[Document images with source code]
- - - - -
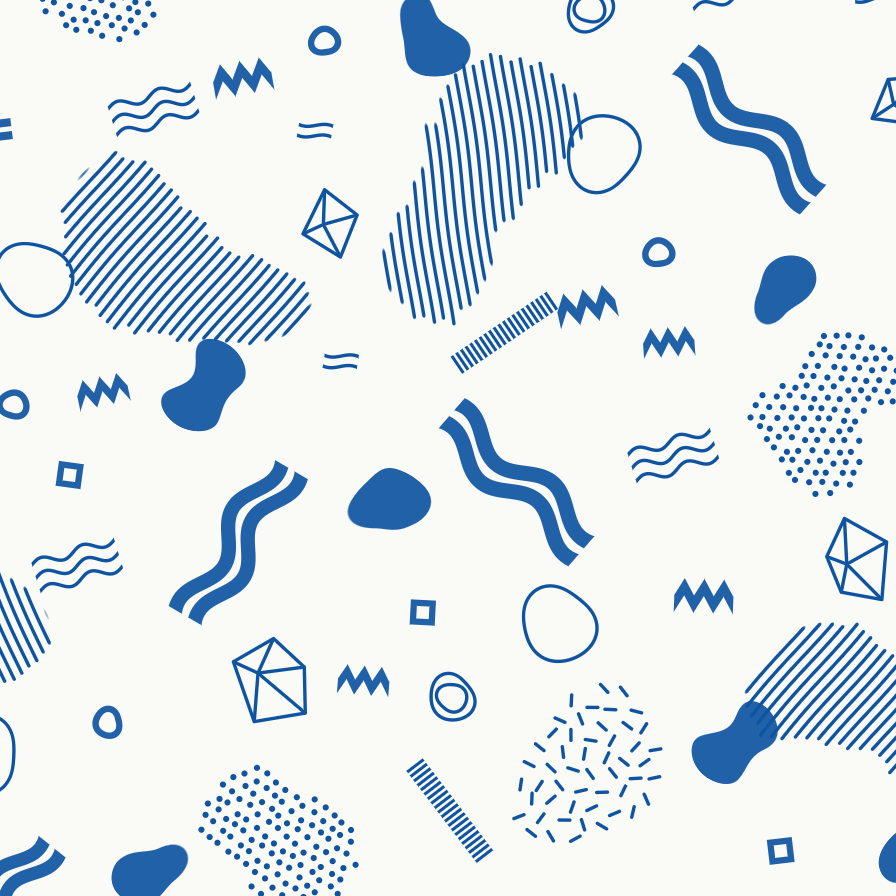
Write a WebGL 2 fragment shader that draws this pattern.

```glsl
#version 300 es
precision highp float;
// Scattered blue doodles on off-white paper: ribbons, hatched beans, confetti,
// crystals and small marks. A tilted lattice holds large motifs at even nodes,
// medium ones between them, and groups of small marks at odd nodes.
uniform vec2 u_resolution;
out vec4 fragColor;

#define PITCH 0.167
#define TILT 0.2
#define JITTER 0.026
#define LINE 0.0019
#define HATCH_PITCH 0.0106
#define PAPER vec3(0.98, 0.98, 0.97)
#define INK vec3(0.13, 0.38, 0.66)
#define DEEP_INK vec3(0.06, 0.33, 0.63)
#define TAU 6.28318

mat2 rot(float a) { return mat2(cos(a), -sin(a), sin(a), cos(a)); }

vec3 hash(vec2 p) {
    vec3 q = fract(p.xyx * vec3(0.1031, 0.1030, 0.0973));
    q += dot(q, q.yxz + 33.33);
    return fract((q.xxy + q.yzz) * q.zyx);
}

// --- Shapes ---
float segment(vec2 p, vec2 a, vec2 b) {
    vec2 ab = b - a;
    return length(p - a - ab * clamp(dot(p - a, ab) / dot(ab, ab), 0.0, 1.0));
}

float box(vec2 p, float r) { return max(abs(p.x), abs(p.y)) - r; }

float blob(vec2 p, float r, float seed) {
    float a = atan(p.y, p.x), s = seed * TAU;
    return length(p) - r * (1.0 + 0.07 * sin(2.0 * a + s) + 0.05 * sin(3.0 * a + 2.3 * s));
}

// Bent capsule of uneven width; size is (half spine, radius)
float bean(vec2 p, vec2 size, float seed) {
    float t = p.x / size.x, s = seed * TAU;
    p.y += 0.32 * sin(s) * size.x * cos(1.2 * t);
    p.x -= clamp(p.x, -size.x, size.x);
    return 0.9 * (length(p) - size.y * (1.0 + 0.2 * sin(1.8 * t + 2.0 * s)));
}

// Stack of parallel strips that follow one sine
float strips(vec2 p, float halfLen, float amp, float freq, float gap, float rows, float w) {
    float y = p.y - amp * sin(freq * p.x), slope = amp * freq * cos(freq * p.x);
    float mid = 0.5 * (rows - 1.0);
    y -= gap * (clamp(round(y / gap + mid), 0.0, 2.0 * mid) - mid);
    return max(abs(p.x) - halfLen, abs(y) / sqrt(1.0 + slope * slope) - w);
}

float zigzag(vec2 p) {
    float y = p.y - 0.0095 * (4.0 * abs(fract(p.x / 0.022) - 0.5) - 1.0);
    return max(abs(p.x) - 0.033, abs(y) / 2.0 - 0.0048);
}

vec2 corner(int i, int n, float r, float seed) {
    vec3 h = hash(vec2(i % n, seed * 91.0));
    float a = (float(i) + 0.5 * h.x) * TAU / float(n);
    return r * (0.75 + 0.4 * h.y) * vec2(cos(a), sin(a));
}

float crystal(vec2 p, float r, float seed) {
    int n = 4 + int(seed * 2.99);
    vec2 hub = 0.3 * r * vec2(cos(seed * 40.0), sin(seed * 40.0));
    float d = 1.0;
    for (int i = 0; i < n; i++) {
        vec2 a = corner(i, n, r, seed), b = corner(i + 1, n, r, seed);
        d = min(d, min(segment(p, a, b), segment(p, hub, a)));
    }
    return d - LINE;
}

// --- Beans filled with round-ended hatching or confetti ---
float hatchedBean(vec2 p, vec2 size, float seed, float angle) {
    mat2 r = rot(angle);
    vec2 q = r * p;
    q.y += 0.0015 * sin(30.0 * q.x);
    float id = floor(q.y / HATCH_PITCH), row = (id + 0.5) * HATCH_PITCH;
    float edge = bean(vec2(q.x, row) * r, size, seed) + 0.01 * (hash(vec2(id, seed * 50.0)).x - 0.5);
    return length(max(vec2(edge + LINE, abs(q.y - row)), 0.0)) - LINE;
}

float confettiBean(vec2 p, vec2 size, float seed, float pitch, float halfLen, float w, float spread) {
    float shift = 0.5 * pitch * mod(floor(p.y / pitch), 2.0);
    p.x += shift;
    vec2 cell = floor(p / pitch);
    vec3 h = hash(cell + seed * 97.0);
    vec2 centre = (cell + 0.5 + 0.3 * (h.xy - 0.5)) * pitch;
    if (bean(centre - vec2(shift, 0.0), size, seed) > 0.0) return 1.0;
    vec2 q = rot(1.5 + spread * h.z) * (p - centre);
    q.x -= clamp(q.x, -halfLen, halfLen);
    return length(q) - w;
}

// --- Motifs by size; each returns (solid distance, line distance) ---
vec2 largeMotif(vec2 p, int kind, float side, vec3 h) {
    p = rot(side * TAU / 8.0 + 0.3 * (h.x - 0.5)) * p;
    if (kind == 0 || kind == 5) {
        float s = mix(0.75, 1.0, h.y);
        return vec2(s * strips(p / s, 0.115, 0.014, 46.0, 0.029, 2.0, 0.0092), 1.0);
    }
    if (kind == 1) return vec2(1.0, confettiBean(p, vec2(0.035, 0.06), h.z, 0.0132, 0.0, 0.0034, 0.0));
    if (kind == 2) return vec2(1.0, confettiBean(p, vec2(0.055, 0.06), h.z, 0.021, 0.006, LINE, TAU));
    return vec2(1.0, hatchedBean(p, vec2(0.08, 0.068), h.z, kind == 3 ? 1.4 : 0.6 * side));
}

vec2 mediumMotif(vec2 p, int kind, bool sideways, vec3 h) {
    if (kind == 3) {
        p = rot((sideways ? TAU / 4.0 : 0.0) + 1.2 * (h.x - 0.5)) * p;
        return vec2(1.0, strips(p, 0.0115, 0.0, 1.0, 0.0063, 21.0, 0.0017));
    }
    if (kind == 5 && h.z < 0.5) return vec2(1.0, confettiBean(p.yx, vec2(0.015, 0.038), h.x, 0.0125, 0.0025, LINE, 0.3));
    if (kind == 5) return vec2(1.0, strips(rot(0.3 - TILT) * p, 0.048, 0.005, 130.0, 0.0155, 3.0, LINE));
    if (kind == 4) return vec2(1.0, abs(blob(p, 0.041, h.z)) - LINE);
    if (kind == 1) return vec2(1.0, crystal(p, mix(0.032, 0.05, h.y), h.z));
    return vec2(bean(rot(h.x * TAU) * p, vec2(0.022, mix(0.023, 0.03, h.y)), h.z), 1.0);
}

vec2 smallMotif(vec2 p, int kind, vec3 h) {
    p = rot(0.5 * (h.x - 0.5) - TILT) * p;
    if (kind == 0) return vec2(strips(p, 0.019, 0.0, 1.0, 0.0145, 2.0, 0.0045), 1.0);
    if (kind == 1) return vec2(abs(blob(p, 0.014, h.y)) - 0.0036, 1.0);
    if (kind == 2) return vec2(1.0, min(abs(blob(p, 0.025, h.y)), abs(blob(p, 0.016, h.z))) - LINE);
    if (kind == 3) return vec2(zigzag(p), 1.0);
    if (kind == 4) return vec2(h.y < 0.5 ? box(p, 0.0125) : abs(box(p, 0.0105)) - 0.0035, 1.0);
    if (kind == 5) return vec2(1.0, strips(p, 0.019, 0.003, 120.0, 0.012, 2.0, LINE));
    return vec2(zigzag(p * 1.15) / 1.15, 1.0);
}

void main() {
    vec2 g = rot(TILT) * gl_FragCoord.xy / u_resolution.y / PITCH + 60.0;
    vec2 d = vec2(1.0);
    for (int n = 0; n < 9; n++) {
        vec2 id = round(g) + vec2(n % 3 - 1, n / 3 - 1);
        vec3 h = hash(id);
        vec2 p = (g - id) * PITCH - (h.xy - 0.5) * JITTER;
        ivec2 node = ivec2(id), odd = node % 2, c = node / 2;
        float side = (c.x + c.y) % 2 == 0 ? 1.0 : -1.0;
        if (odd.x + odd.y == 0) {
            d = min(d, largeMotif(p, (c.x + 4 * c.y) % 6, side, h));
        } else if (odd.x != odd.y) {
            int kind = ((node.x + node.y - 1) / 2 + node.x - node.y + 119) % 6;
            d = min(d, mediumMotif(p, kind, odd.y == 1, h));
        } else {
            // One mark where long motifs meet, a ring of three elsewhere
            int count = side > 0.0 ? 1 : 3;
            for (int k = 0; k < count; k++) {
                float a = (float(k) / 3.0 + h.z) * TAU;
                vec2 offset = count == 1 ? vec2(0.0) : 0.058 * vec2(cos(a), sin(a));
                d = min(d, smallMotif(p - offset, (c.x + 3 * c.y + 2 * k) % 7, hash(id + float(17 * k + 5))));
            }
        }
    }
    vec2 cover = clamp(0.5 - d * u_resolution.y, 0.0, 1.0);
    vec3 color = mix(mix(PAPER, INK, cover.x), DEEP_INK, cover.y);
    fragColor = vec4(color, 1.0);
}
```
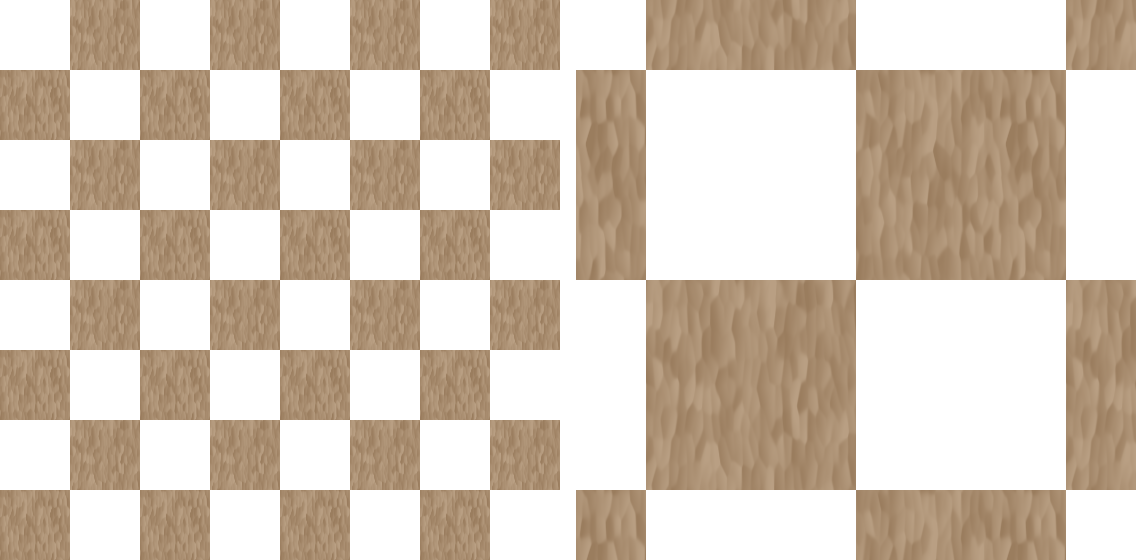
Left: the whole. Right: its middle third, enlarged.
This pattern is drawn by a Shadertoy shader. Its source:

```glsl
// Eight by eight checkerboard of plain white and short-fibred brown wood squares.

float hash(vec2 p) {
    return fract(sin(dot(p, vec2(127.1, 311.7))) * 43758.5453);
}

// Soft leaning fibres, scale per square; wraps every two squares.
float fibres(vec2 p, vec2 scale) {
    vec2 q = p * scale, cell = floor(q);
    float tone = 0.0, total = 0.0;
    for (int y = -1; y <= 1; y++)
    for (int x = -1; x <= 1; x++) {
        vec2 id = cell + vec2(x, y);
        vec2 key = mod(id, 2.0 * scale);
        vec2 centre = id + 0.15 + 0.7 * vec2(hash(key + 3.7), hash(key + 8.3));
        vec2 offset = q - centre;
        offset.x += offset.y * 1.4 * (hash(key + 15.1) - 0.5);
        float weight = exp(-9.0 * dot(offset, offset));
        // Each fibre is darker along one flank.
        tone += weight * (hash(key) + 0.45 * offset.x);
        total += weight;
    }
    return tone / total;
}

void mainImage(out vec4 fragColor, in vec2 fragCoord) {
    vec2 p = fragCoord / iResolution.xy * 8.0;
    vec2 pixel = 8.0 / iResolution.xy;

    // Signed distance to the square edges, positive in even columns and rows.
    vec2 edge = 0.5 - abs(mod(p + 0.5, 2.0) - 1.0);
    vec2 side = clamp(2.0 * edge / pixel, -1.0, 1.0);
    float brown = 0.5 + 0.5 * side.x * side.y;

    // Fine fibres over a faint broad variation.
    float grain = 0.5 + 0.85 * (fibres(p, vec2(26.0, 8.0)) - 0.5)
                      + 0.2 * (fibres(p + 0.37, vec2(9.0, 3.0)) - 0.5);
    vec3 wood = mix(vec3(0.605, 0.490, 0.370), vec3(0.725, 0.625, 0.515),
                    clamp(grain, 0.0, 1.0));

    fragColor = vec4(mix(vec3(1.0), wood, brown), 1.0);
}
```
- - - - -
* Description of the task
Scan the entries for the word "offset". Report each line that has it.

* Expected answer
                vec2 offset = count == 1 ? vec2(0.0) : 0.058 * vec2(cos(a), sin(a));
                d = min(d, smallMotif(p - offset, (c.x + 3 * c.y + 2 * k) % 7, hash(id + float(17 * k + 5))));
        vec2 offset = q - centre;
        offset.x += offset.y * 1.4 * (hash(key + 15.1) - 0.5);
        float weight = exp(-9.0 * dot(offset, offset));
        tone += weight * (hash(key) + 0.45 * offset.x);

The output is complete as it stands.